= Stored data =

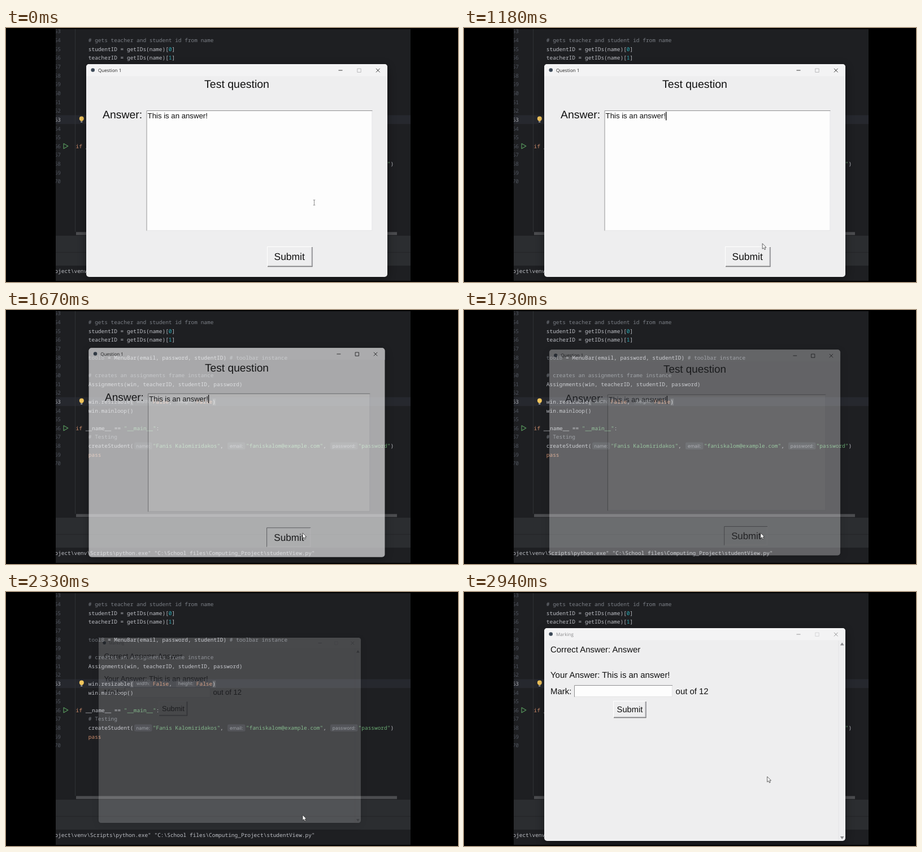
These frames come from a looping animation (800x450 px, 3790 ms). An HTML page:

```html
<!DOCTYPE html>
<html lang="en">
<head>
<meta charset="utf-8">
<title>Quiz windows over a code editor</title>
<style>
  html, body { margin: 0; width: 100%; height: 100%; overflow: hidden; background: #000; }
  svg { display: block; width: 100vw; height: 100vh; }
  text { white-space: pre; text-rendering: geometricPrecision; }
  .code { font: 500 9.48px "Noto Sans Mono", "DejaVu Sans Mono", monospace; fill: #bcbec4; }
  .hint { font: 8.4px Inter, sans-serif; fill: #868a91; }
  .title { font: 8.15px "Open Sans", sans-serif; }
  .ui { font-family: "Liberation Sans", Arial, sans-serif; fill: #111; }
</style>
</head>
<body>
<svg viewBox="0 0 800 450" id="stage">
  <defs>
    <clipPath id="screen"><rect x="88" y="2" width="628" height="446"/></clipPath>
    <filter id="blur" x="-20%" y="-20%" width="140%" height="140%"><feGaussianBlur stdDeviation="8"/></filter>
  </defs>
  <rect width="800" height="450" fill="#000"/>
  <g clip-path="url(#screen)">
    <g id="editor"></g>
    <g id="question"></g>
    <g id="marking"></g>
    <path id="beam" d="M-1.8-4.5H1.8M-1.8 4.5H1.8M0-4.5V4.5" fill="none" stroke="#777" stroke-width=".8"/>
    <path id="arrow" d="M0 0V9.6L2.2 7.6L3.8 11L5.5 10.2L4 7H6.8Z" fill="#fff" stroke="#222" stroke-width=".7" stroke-linejoin="round"/>
  </g>
</svg>
<script>
const LOOP = 3790;
const $ = id => document.getElementById(id);
const clamp = (v, lo = 0, hi = 1) => Math.min(hi, Math.max(lo, v));
const mix = (a, b, u) => a + (b - a) * u;
const smooth = u => u * u * (3 - 2 * u);
const esc = s => s.replace(/&/g, '&amp;').replace(/</g, '&lt;');

const rect = (x, y, w, h, fill, extra = '') =>
  `<rect x="${x}" y="${y}" width="${w}" height="${h}" fill="${fill}" ${extra}/>`;
const path = (d, stroke, w = 1, extra = '') =>
  `<path d="${d}" fill="none" stroke="${stroke}" stroke-width="${w}" ${extra}/>`;
const ui = (x, y, size, s, extra = '') =>
  `<text class="ui" x="${x}" y="${y}" font-size="${size}" ${extra}>${esc(s)}</text>`;

// Editor
const INK = { c: '#7a7e85', k: '#cf8e6d', n: '#2aacb8', s: '#6aab73', u: '#6f737a', t: '#bcbec4' };
const lineY = n => 21.7 + (n - 54) * 15.65;

// Parts alternate between an ink key and the text drawn in it.
function code(x, n, ...parts) {
  let spans = '';
  for (let i = 0; i < parts.length; i += 2)
    spans += `<tspan fill="${INK[parts[i]]}">${esc(parts[i + 1])}</tspan>`;
  return `<text class="code" x="${x}" y="${lineY(n) + 3.3}">${spans}</text>`;
}
const hint = (x, n, w, s) => rect(x, lineY(n) - 6.3, w, 12.4, '#2e3035', 'rx="2.5"') +
  `<text class="hint" x="${x + w / 2}" y="${lineY(n) + 2.7}" text-anchor="middle">${s}</text>`;

function editor() {
  const X = 145.8;
  let out = rect(88, 2, 628, 446, '#1e1f22') + rect(88, 154.5, 628, 15.6, '#26282e') +
    rect(122, 2, 1, 359, '#2f3135');
  for (let n = 53; n <= 70; n++)
    out += `<text class="code" x="97" y="${lineY(n) + 3.3}" text-anchor="end" style="fill:${n === 63 ? '#a9abb3' : '#4f545d'}">${n}</text>`;
  out += rect(220, 157, 5.6, 12, '#43454a') + rect(365.6, 157, 5.6, 12, '#43454a');
  out += code(X, 54, 'c', '# gets teacher and student id from name') +
    code(X, 55, 't', 'studentID = getIDs(name)[', 'n', '0', 't', ']') +
    code(X, 56, 't', 'teacherID = getIDs(name)[', 'n', '1', 't', ']') +
    code(X, 58, 'u', 'toolB', 't', ' = MenuBar(email, password, studentID) ', 'c', '# toolbar instance') +
    code(X, 60, 'c', '# creates an assignments frame instance') +
    code(X, 61, 't', 'Assignments(win, teacherID, studentID, password)') +
    code(X, 63, 't', 'win.resizable(') + hint(227, 63, 31.5, 'width:') +
    code(259.8, 63, 'k', 'False', 't', ',') + hint(301, 63, 34.5, 'height:') +
    code(336.8, 63, 'k', 'False', 't', ')') +
    code(X, 64, 't', 'win.mainloop()') +
    code(123.6, 66, 'k', 'if', 't', ' __name__ == ', 's', '"__main__"', 't', ':') +
    code(X, 67, 'c', '# Testing') +
    code(X, 68, 't', 'createStudent(') + hint(227, 68, 31.5, 'name:') +
    code(259.8, 68, 's', '"Fanis Kalomiridakos"', 't', ',') + hint(392, 68, 31.5, 'email:') +
    code(424.8, 68, 's', '"faniskalom@example.com"', 't', ',') + hint(574, 68, 48.5, 'password:') +
    code(623.6, 68, 's', '"password"', 't', ')') +
    code(X, 69, 'k', 'pass');
  // Run marker and bulb
  out += path('M102 204.8L109.8 209.3L102 213.8Z', '#57965c', 1.2, 'stroke-linejoin="round"') +
    '<circle cx="133.8" cy="160.4" r="4" fill="#f2c55c"/>' +
    rect(131.9, 163.2, 3.6, 1.8, '#f2c55c') + rect(132.1, 165.8, 3.2, 1.3, '#ced0d6');
  // Scrollbar and lower panels
  out += rect(124, 361.5, 568, 5.3, '#4b4c4f') + rect(88, 368, 628, 54, '#2b2d30') +
    rect(88, 397, 628, 1, '#232427') + rect(88, 421, 628, 27, '#1e1f22');
  const cmd = String.raw`Project\venv\Scripts\python.exe" "C:\School files\Computing_Project\studentView.py"`;
  return out + `<text class="code" x="75" y="433.7">${esc(cmd)}</text>`;
}

// Windows
const CX = 408.5, CY = 252.5;

function frame(title, ink, maxInk, body) {
  return rect(142, 68, 533, 377, '#000', 'rx="6" opacity=".42" filter="url(#blur)"') +
    rect(142, 64, 533, 377, '#eeeeef', 'rx="5"') +
    '<path d="M142 85.5V69A5 5 0 0 1 147 64H670A5 5 0 0 1 675 69V85.5Z" fill="#f3f3f4"/>' +
    '<circle cx="153.7" cy="74.5" r="3.3" fill="#3b4856"/>' +
    `<text class="title" x="163" y="77.6" fill="${ink}">${title}</text>` +
    path('M588.5 75H595.5', ink, .9) +
    path('M621.8 72H628.2V78.4H621.8Z', maxInk, .9, 'class="max"') +
    path('M655 71.8L661.6 78.4M661.6 71.8L655 78.4', ink, .9) + body;
}

// Raised or sunken bevel
function bevel(x, y, w, h, light, dark) {
  return path(`M${x + .5} ${y + h}V${y + .5}H${x + w}`, light) +
    path(`M${x + 1} ${y + h - .5}H${x + w - .5}V${y + 1}`, dark, 1.3);
}
const button = (x, y, w, h) => bevel(x, y, w, h, '#fff', '#77777a') +
  path(`M${x + 1.5} ${y + h - 1.7}H${x + w - 1.7}V${y + 1}`, '#b4b4b6', .7);
const field = (x, y, w, h) => rect(x, y, w, h, '#fdfdfd') + bevel(x, y, w, h, '#8f8f91', '#e6e6e8');

$('editor').innerHTML = editor();

$('question').innerHTML = frame('Question 1', '#222', '#b5b5b7',
  ui(CX, 106.4, 19.5, 'Test question', 'text-anchor="middle"') +
  ui(171, 159.8, 19.4, 'Answer:') + field(248.5, 146, 400, 213.3) +
  ui(250.6, 160.4, 13.2, 'This is an answer!') + rect(357, 148.5, 1.4, 15, '#111', 'id="caret"') +
  `<g id="up">${button(462, 387, 80.5, 36)}${ui(474.6, 411, 17.4, 'Submit')}</g>` +
  `<g id="down">${bevel(462, 387.6, 79.5, 35, '#77777a', '#f8f8f8')}${ui(475.4, 411.8, 17.4, 'Submit')}</g>`);

$('marking').innerHTML = frame('Marking', '#8c8c8e', '#d2d2d4',
  ui(153, 106.5, 14.93, 'Correct Answer: Answer') +
  ui(153, 152.2, 14.93, 'Your Answer: This is an answer!') +
  ui(153, 180.5, 14.93, 'Mark:') + field(195, 165, 174, 21) + ui(374.6, 180.5, 14.93, 'out of 12') +
  button(264, 193, 58.5, 30) + ui(270.6, 213.4, 14.7, 'Submit') +
  rect(662.5, 86, .8, 354, '#e2e2e4') +
  '<path d="M665.8 94.5L669.2 89.5L672.6 94.5ZM665.8 433L669.2 438L672.6 433Z" fill="#8a8a8d"/>');

const maxBox = $('question').querySelector('.max');
const show = (el, on) => el.setAttribute('visibility', on ? 'inherit' : 'hidden');

function place(el, alpha, scale, dx = 0, dy = 0) {
  el.setAttribute('display', alpha > 0 ? 'inline' : 'none');
  el.setAttribute('opacity', alpha);
  el.setAttribute('transform', `translate(${CX + dx} ${CY + dy}) scale(${scale}) translate(${-CX} ${-CY})`);
}

function pointer(t) {
  if (t < 2400) {
    const u = smooth(clamp((t - 730) / 600));
    return [mix(545.5, 525, u), mix(309.3, 395, u)];
  }
  const u = clamp((t - 2400) / 540);
  return [mix(525, 536.7, u), mix(395, 327, u)];
}

function draw(t) {
  const closing = t < 1640 ? 0 : clamp((t - 1610) / 180);
  place($('question'), 1 - closing, 1 - .05 * closing);

  const fade = t < 2330 ? 0 : clamp(.19 + (t - 2330) / 190);
  const rest = (1 - clamp((t - 2330) / 240)) ** 3;
  place($('marking'), fade, 1 - .131 * rest, -12.7 * rest, -7.6 * rest);

  const pressed = t >= 1450;
  show($('up'), !pressed);
  show($('down'), pressed);
  show($('caret'), t >= 1000);
  maxBox.setAttribute('stroke', t >= 1550 ? '#222' : '#b5b5b7');

  const [x, y] = pointer(t);
  const typing = t < 1640 && y < 359;
  for (const id of ['beam', 'arrow']) $(id).setAttribute('transform', `translate(${x} ${y})`);
  show($('beam'), typing);
  show($('arrow'), !typing);
}

const start = performance.now();
function tick() {
  draw((performance.now() - start) % LOOP);
  requestAnimationFrame(tick);
}
tick();
</script>
</body>
</html>
```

= Requirement =
With "start" as the string to match, show every line of the entries above that has it.

= Output of the task =
const start = performance.now();
  draw((performance.now() - start) % LOOP);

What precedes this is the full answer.